Guide to Lung Cancer
The Covid-19 pandemic has had massive consequences for people all over the world. A large portion of this upheaval has been caused by the virus itself, but there are other health concerns which aren’t in the public eye to as large a degree as the coronavirus and its symptoms. Many people with underlying health conditions are more at risk to become severely ill and die from the virus; these conditions include obesity and heart disease, but there’s a little-talked about underlying condition which has led to many unnecessary and heartbreaking deaths over the course of the last several months – lung disease.
Lung disease is actually the second most common cancer in the United States and is the number one cause of cancer-related deaths in the country. Smokers are far more likely to get lung disease – 23x and 13x more likely, for men and women respectively – but nonsmokers can also contract the disease. Here’s a guide to discuss what lung disease is and how you can better insulate yourself from this deadly but underreported disease.
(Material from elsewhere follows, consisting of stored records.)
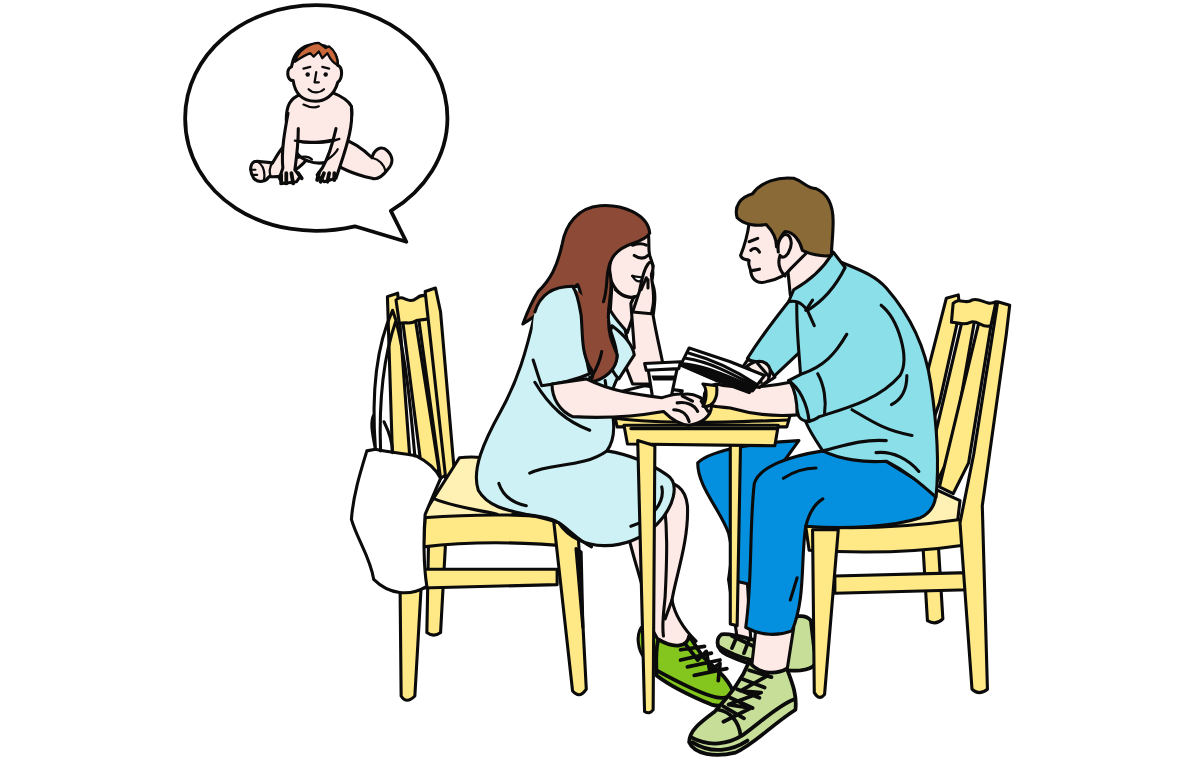
<!DOCTYPE html>
<html lang="en">
<head>
<meta charset="utf-8">
<title>Expecting couple at a table</title>
<style>
:root{--paper:#fff;--ink:#0b0b0b;--skin:#fdeae6;--wood:#ffe987;--seat:#fff1b3;--dress:#cdf1f4;--shirt:#8bdfe9;--denim:#0490de;--auburn:#8d4a36;--brown:#8a6a36;--ginger:#c9683a;--leaf:#84c61e;--sage:#c6de98}
html,body{margin:0;width:1200px;height:766px;overflow:hidden;background:var(--paper)}
.scene{display:block;width:1200px;height:766px}
.drawing{stroke:var(--ink);stroke-width:1.8;stroke-linecap:round;stroke-linejoin:round;fill:none}
.fine{stroke-width:1.3}
.bold{stroke-width:2.2}
.paper{fill:var(--paper)}.skin{fill:var(--skin)}.wood{fill:var(--wood)}.seat{fill:var(--seat)}
.dress{fill:var(--dress)}.shirt{fill:var(--shirt)}.denim{fill:var(--denim)}
.auburn{fill:var(--auburn)}.brown{fill:var(--brown)}.ginger{fill:var(--ginger)}
.leaf{fill:var(--leaf)}.sage{fill:var(--sage)}.ink{fill:var(--ink)}
</style>
</head>
<body>
<svg class="scene" viewBox="0 0 700 446.8" role="img" aria-label="A pregnant woman and a man talk at a small table; she imagines a baby in a speech bubble">
<g class="drawing">

<g id="speech-bubble">
<path class="paper bold" d="M207 132C154 144 108 113 108 69C108 32 142 3 184.500 3C227 3 261 32 261 69C261 91 248 111 228 123L237 141Z"/>
<g id="baby">
<path class="skin" d="M172 80C165 84 162 90 159 95L150 94C146 94 145 99 148 104C151 107 155 106 157 103C166 104 174 99 179 93Z"/>
<path class="skin" d="M198 80C207 83 213 88 217 92C218 88 222 84 226 88C229 91 230 95 226 99C223 103 220 105 217 104C208 102 199 99 192 93Z"/>
<path class="fine" d="M150 94C153 96 155 99 154 105M159 95C157 97 157 101 158 103M217 92C221 93 224 96 225 100M146 99H149M147 102H150"/>
<path class="paper" d="M171 80C170 87 174 92 180 94C185 96 191 95 196 93C201 89 202 84 200 79Z"/>
<path class="skin" d="M176 55C169 57 167 62 167 70C168 77 167 80 172 82C180 84 193 83 199 80C204 76 206 68 205 62C203 58 199 56 194 54Z"/>
<path class="skin" d="M168 66C166 77 164 88 165 98L163 104L165 107L173 106L175 103L172 99C173 92 174 83 174 75"/>
<path class="skin" d="M205 63C206 73 203 83 198 98L196 104L189 106L185 102L188 98C192 91 194 84 196 75"/>
<path class="bold" d="M164 102L164 107M167 101V107M170 101L171 107M174 101L176 104M186 101L185 105M189 101L187 106M192 101L191 106M195 101L195 105"/>
<path class="fine" d="M172 82C180 84 190 84 198 81M174 92C177 91 180 91 182 93M191 93C194 91 196 89 197 87M177 61C181 63 184 63 186 62"/>
<path class="skin" d="M171 35C173 29 178 26 184 26C192 26 197 31 197 38C200 39 200 46 197 48C195 56 189 59 184 59C176 59 172 54 171 47C167 47 167 40 170 39Z"/>
<path class="ginger fine" d="M172 36C174 29 181 25 186 25L190 28L192 27C196 30 197 34 197 38C193 36 192 33 191 31L188 34L186 30L183 33L181 31C178 32 175 34 172 36Z"/>
<path class="fine" d="M177 40L181 39M188 39L192 40M184.500 42L183.500 48H186M180 52C183 55 187 54 189 52"/>
<g class="ink" stroke="none"><circle cx="179.500" cy="43.500" r="1.300"/><circle cx="190" cy="43.500" r="1.300"/></g>
</g>
</g>

<g id="left-chair">
<path class="wood" d="M250 315L249 369Q253 372 257 369L260 315Z"/>
<path class="wood" d="M246 332L325 332V341L246 343Z"/>
<path class="wood" d="M234 180L241 178L256 274L247 282Z"/>
<path class="wood" d="M243 177L250 176L265 274L257 279Z"/>
<path class="wood" d="M226 173L232 171L239 266L233 270L229 268Z"/>
<path class="wood" d="M231 175C235 171 238 178 243 174C246 171 248 173 251 172L253 185C249 187 247 186 243 187C239 190 236 187 233 189Z"/>
<path class="wood" d="M248 170L254 168L257 182L265 275L260 279Z"/>
<path class="seat" d="M268 267C285 265 310 270 334 293L336 304L248 304L247 300Z"/>
<path class="wood" d="M247 302C275 300 310 299 337 304L336 319C305 316 272 316 247 319Z"/>
<path class="wood" d="M233 304L248 302L242 406Q237 411 234 406Z"/>
<path class="wood" d="M323 304L337 306L342 402Q338 408 334 403Z"/>
<path class="ink" d="M336 320L340 366L339 322Z"/>
<path d="M251 290C264 296 278 297 290 300M257 279L251 290"/>
</g>

<g id="tote-bag">
<path class="paper" d="M214 263L219 262C228 264 240 265 243 266C249 269 254 273 257 279L248 300C247 312 247 330 249 342C239 348 227 347 218 338C216 325 208 314 205 303C206 289 210 276 214 263Z"/>
<path d="M219 262C217 235 218 205 229 181M222 263C221 236 223 210 231 187M231 187C238 215 240 245 242 266M229 181L231 187M219 262C217 252 216 246 218 242M224 246C227 252 229 258 229 264"/>
</g>

<g id="woman">
<path class="skin" d="M386 284C393 279 400 285 401 295C402 315 394 337 392 350C394 361 401 369 406 374L391 383L380 371C379 350 370 330 365 306Z"/>
<path d="M386 284C390 305 389 328 388 348C387 359 386 364 387 371M392 350L388 361"/>
<g id="woman-shoes">
<path class="leaf" d="M374 366C371 371 372 379 376 384C382 387 385 382 386 377L381 368Z"/>
<path class="leaf bold" d="M384 373C382 381 383 388 383 394C392 401 403 406 415 411C422 413 428 410 428 405C426 396 416 389 410 383L402 371C401 377 394 379 384 373Z"/>
<path class="bold" d="M383 391C394 397 405 403 415 406C421 408 426 407 428 404M397 379L411 377M397 385L415 381M401 389L420 385M405 394L424 390M400 376L407 385L412 380L414 391L420 387L419 397"/>
</g>
<path class="dress" d="M334 167C323 168 314 174 312 183C307 205 302 222 292 240C282 258 275 274 279 286C287 300 307 298 326 305C337 322 366 323 383 306C393 296 397 282 389 277C379 270 366 265 354 263C360 255 358 244 356 232C359 220 365 212 368 209L364 189L354 168Z"/>
<path d="M312 223C321 238 331 246 344 251M354 263C340 273 321 270 309 276M326 305C322 302 311 300 299 300M345 319C337 315 331 308 326 305M386 284C388 292 381 303 368 307M350 235C353 232 354 227 353 222M291 282C294 291 302 294 307 295"/>
<path class="skin" d="M357 166L356 181C360 188 364 191 366 194L369 185L373 170Z"/>
<path class="skin" d="M368 177C372 169 373 163 377 156C380 153 382 158 380 164C383 170 382 177 381 184C383 196 386 208 387 214L383 224H369C366 216 364 211 362 208L370 203Z"/>
<path class="dress" d="M357 190C365 196 369 201 370 207L361 221C356 216 354 208 354 200Z"/>
<path class="skin" d="M356 147C362 141 372 138 378 135C379 140 378 145 379 149L381 155C381 158 378 157 377 159C378 162 375 163 376 165C375 171 371 175 366 173C360 172 357 166 355 160Z"/>
<path d="M370 149C373 151 376 151 378 149M369 143C372 142 375 142 377 143M369 161C371 163 374 163 376 162M359 169C363 173 367 174 370 173"/>
<path class="paper fine" d="M369 161C371 165 374 165 376 162Z"/>
<path class="skin" d="M373 170C374 165 375 158 378 154C380 151 382 155 380 160C380 165 382 170 381 178L380 183L369 182Z"/>
<path d="M374 169L377 162M378 163L378 168"/>
<path class="auburn" d="M379 136C378 125 363 119 350 120C337 121 330 131 328 142C325 156 321 163 314 170C310 176 308 181 305 189C315 183 325 174 337 166C342 177 339 195 341 209C343 216 346 219 343 222C351 222 359 216 360 208C359 198 356 195 355 188C354 177 358 170 356 160C354 151 360 145 369 142C375 140 378 138 379 136Z"/>
<path class="dress" d="M334 167C322 167 315 172 312 182C309 193 312 209 315 223L345 219C340 210 340 194 338 185C336 178 336 172 334 167Z" stroke="none"/>
<path d="M334 167C322 167 315 172 312 182M311 210C313 216 314 220 316 225C325 224 335 222 344 218M340 191C341 202 342 211 344 218"/>
<path class="auburn" d="M334 167C337 171 338 178 339 184C340 195 339 205 344 214C347 218 346 221 343 223C353 222 360 215 360 207C358 201 355 197 355 187"/>
<path d="M351 205C350 211 348 215 345 220M356 153C353 160 355 167 352 176"/>
</g>

<g id="man-lower-body">
<path class="skin" d="M425 338L436 340L438 374L430 372Z"/>
<path class="sage bold" d="M421 370C417 373 418 379 424 382C437 388 452 392 467 391C476 390 478 386 475 379L473 362C470 358 463 359 459 362L456 374C445 378 433 369 421 370Z"/>
<path class="bold" d="M419 377C432 385 447 388 459 387M430 371L427 378M437 373L434 381M444 375L441 384M427 371L446 380"/>
<path class="denim" d="M466 257C443 258 415 262 407 270C407 284 420 297 425 311C428 322 426 330 425 338L438 341L445 286Z"/>
</g>

<g id="right-chair">
<path class="wood" d="M538 312L541 362Q546 365 550 361L547 312Z"/>
<path class="wood" d="M487 336L565 334V344L487 346Z"/>
<path class="wood" d="M552 174L559 172L560 181L548 235L542 252L539 225Z"/>
<path class="wood" d="M562 184L569 184L555 264L546 282L545 256Z"/>
<path class="wood" d="M572 184L579 184L565 270L556 288L548 284Z"/>
<path class="wood" d="M556 177C560 173 563 178 567 175C572 173 575 179 581 176L578 190C573 192 570 186 566 188C562 190 559 188 555 188Z"/>
<path class="seat" d="M472 306L500 295L547 286L560 292L558 309Z"/>
<path class="wood" d="M470 307C500 309 533 307 560 303L562 318C535 322 505 323 472 321Z"/>
<path class="wood" d="M474 309L489 309L481 405Q478 409 475 404Z"/>
<path class="wood" d="M582 176L589 178L587 195L573 295L576 402Q571 406 567 402L560 305L568 265Z"/>
</g>

<g id="table-back-leg"><path class="wood" d="M426 258V364L430 365L432 258Z"/></g>

<g id="man-near-leg">
<path class="skin" d="M441 366L438 393L458 398L463 366Z"/>
<path class="denim" d="M480 263C461 266 443 272 440 282C437 308 439 339 435 366C444 371 454 371 462 368C470 349 467 327 470 307C494 309 522 307 537 302C543 299 546 294 546 287L515 268Z"/>
<path d="M470 307C472 299 475 294 480 291M465 337L461 350M457 279C463 275 470 273 476 273"/>
<path class="sage bold" d="M437 386C433 396 427 404 417 415C409 421 402 426 402 433C405 440 417 442 429 439C440 434 450 423 464 414C465 405 462 398 459 390C452 394 442 393 437 386Z"/>
<path class="bold" d="M403 430C414 436 425 434 433 429C443 422 453 412 463 408M419 414C426 415 431 421 432 429M433 396L446 401M430 402L443 407M426 407L439 413M422 412L434 419M437 391L450 395M448 394L432 403L444 404L425 411L438 413L422 421M404 433C415 440 427 438 436 432"/>
</g>

<g id="man-upper-body">
<path class="shirt" d="M464 171C455 182 443 198 436 209L451 220L469 203L475 181Z"/>
<path class="skin" d="M436 210L428 222L443 226L452 220L447 212Z"/>
<path class="shirt" d="M465 172C464 187 466 203 467 219L470 246C473 253 476 257 480 263C490 268 504 270 517 269C529 275 538 283 546 290C548 270 546 244 543 224C540 203 531 184 517 168C510 160 500 157 491 153L472 178Z"/>
<path d="M467 219C479 217 484 212 492 203M529 219C529 227 526 233 520 236M497 239C509 246 516 251 532 254M480 263C492 260 503 256 517 257M511 264C521 263 530 268 536 275M494 195C489 203 484 211 477 216"/>
<path class="shirt" d="M494 195C487 207 480 214 468 218L460 222L466 243C469 247 474 246 478 243C494 238 513 233 525 219C531 209 524 186 514 178" />
<path d="M460 222C466 226 471 235 472 246M477 218C481 225 482 234 481 241"/>
<path class="skin" d="M459 152L461 172L473 178L486 149L480 142Z"/>
<path class="shirt" d="M486 147C479 159 470 165 463 169L460 176C464 175 467 176 471 181C481 175 488 166 493 156Z"/>
<path d="M470 181L474 175M471 181L475 190"/>
<path class="skin" d="M437 130C436 138 434 144 432 149C433 152 436 151 437 152C436 155 438 156 438 159C439 164 443 166 448 164C454 163 459 160 461 157L470 148L467 130L448 126Z"/>
<path d="M437 141L442 139M438 146C440 144 442 145 443 147M438 158L443 157M454 147C453 138 459 134 461 139C463 144 458 153 455 149M455 149C453 155 456 159 458 161"/>
<path class="brown" d="M430 127C428 120 432 115 439 113C444 106 454 103 463 104C469 106 471 110 476 110C483 113 486 120 486 129C486 137 485 144 485 149C479 150 472 148 468 146C467 141 463 135 458 135C455 138 454 141 453 144C453 138 450 134 447 131C441 132 434 131 430 127Z"/>
</g>

<g id="table">
<path class="wood" d="M358 240C380 243 390 235 410 236C428 237 446 237 461 242L459 249L360 249Z"/>
<path class="wood" d="M364 248L454 248L452 260L366 259Z"/>
<path class="wood" d="M372 257L376 415Q379 417 381 414L382 260Z"/>
<path d="M359 244C390 248 430 246 460 245M368 250H453"/>
</g>

<g id="table-things">
<path class="paper" d="M360 229L376 225L398 228L394 235L364 233Z"/>
<path class="paper" d="M378 215L381 234H391L395 215Z"/>
<path class="paper" d="M376 212L397 211L396 215L377 216Z"/>
<path class="ink" d="M380 219H394L393 222H381Z" stroke="none"/>
</g>

<g id="woman-near-arm">
<path class="skin" d="M322 224C322 233 327 240 334 243C350 244 370 243 387 240C391 244 396 248 402 248C409 247 415 243 415 237C410 232 405 229 399 230C394 229 390 231 386 232C370 230 356 228 342 221Z"/>
<path d="M395 235C400 234 405 236 407 240M393 239C398 239 401 242 402 246M409 234L413 240M398 231L404 234"/>
</g>

<g id="man-near-arm">
<path class="skin" d="M461 223C447 226 430 227 418 224C412 225 410 229 411 234C414 238 420 237 426 238C440 242 454 243 465 242C465 234 464 228 461 223Z"/>
<path class="wood" d="M410 224C413 227 412 234 410 237C416 238 419 232 418 225Z"/>
<path class="skin" d="M433 219C434 213 440 210 445 211C450 213 450 217 448 222L443 226C438 225 435 223 433 219Z"/>
<path d="M437 215L444 223M442 212L448 219"/>
</g>

<g id="book">
<path class="paper" d="M397 213L402 203L426 211L446 219L439 228L418 222Z"/>
<path class="ink" d="M397 212C412 213 425 220 440 226L437 229C423 224 410 219 397 212Z"/>
<path d="M402 206C417 210 429 216 441 224M400 209C414 211 427 218 440 225"/>
</g>

</g>
</svg>
</body>
</html>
What is Lung Cancer?
The general term “cancer” refers to a disease in which the cells of the body become out of control and grow and mutate at a dangerous rate. Cancer which is found specifically in the lungs is referred to as “lung cancer.” Lung cancer, by definition, begins in the lungs, but it can easily spread to other parts of the body, such as the lymph nodes or brain.
Likewise, cancer which starts in another part of the body can always spread to the lungs. When cancer spreads throughout the body it is said to be “metastasizing.” Lung cancer is grouped into two groups: small cell and non-small cell. These types grow in different ways and are treated differently.
Non-small cell lung cancer is more common than small cell lung cancer but equally as dangerous. Both types of cancer lead to painful symptoms which slowly eat away at the health of the body who possesses the cancer.
Antioxidants and Lung Cancer
Lung cancer is a terrible sickness, but there are ways to increase your chances of avoiding it throughout your life. Researchers have recently touted the effects of carotenoids and vitamin C to help prevent lung cancer in both the general population and smokers. Carotenoids and vitamin C help to prevent lung cancer because of their high levels of antioxidants.
Antioxidants help promote bodily health and wellness by working organically in your body to improve certain functions and aiding your organs in working longer and stronger. Antioxidants can be added naturally to your diet, or they can be ingested through supplements such our HealthImpaq Moringa Oleifera and Natural Green Tea Extract supplements can provide you with both protection against lung cancer and an energy boost in your daily life. These supplements are designed to prevent other ailments as well, such as joint pain and fatigue. They use natural ingredients to help your body improve function and more quickly and efficiently expunge toxins.
How is Lung Cancer Detected?
The process for detecting lung cancer is both interesting and difficult. Most types of lung cancer produce irregularly high levels of hormones or other substances like calcium. If there are no other signs of bodily harm when these hormones or substances are produced, doctors usually consider the possibility of lung cancer. Cancer can also be discovered in another part of the body, most commonly the liver, adrenal glands, or brain. Doctors can trace the path of the cancer back to the lungs from where it originated.
Additionally, lung cancer is detectable on an X-ray the moment it begins to show symptoms. If the individual is lucky, the cancer can actually be seen and identified by an X-ray which was ordered for another purpose. Once the cancer is spotted, a CT scan is usually administered for a closer inspection. A lung cancer diagnosis is typically confirmed by a lung biopsy or, in more unfortunate cases, a sample of mucus or lung fluid.
After the biopsy, a doctor will use a litany of other tests to determine which type of cancer is present and if its spread to other parts of the body. The lymph nodes are nearly always tested because they’re close to the lungs. Finally, if fluid is present in the tissue layers lining the chest wall and lungs, removal of fluid can be done, and the fluid is tested for cancer cells, which are present approximately sixty percent of the time.
Chances of Lung Disease and Long-Term Effects
Unfortunately, the chances of developing lung cancer increase if the individual has lung disease, even if the individual is not a smoker. There are specific types of lung diseases which increase the odds of lung cancer, including chronic obstructive pulmonary disease. Additionally, lung disease and lung cancer can worsen the effects of Covid-19 in a number of ways, including a more difficult time breathing and a higher chance of death.
There are many symptoms associated with lung cancer, especially in the long-term. Typically, a patient suffering from lung cancer will have hoarseness of the mouth and will have difficulty breathing. Chances of blood clots are also high, as are chest and abdominal pains. The disease is difficult to live with but there are certain radiation therapies which can eliminate the cancer after a time.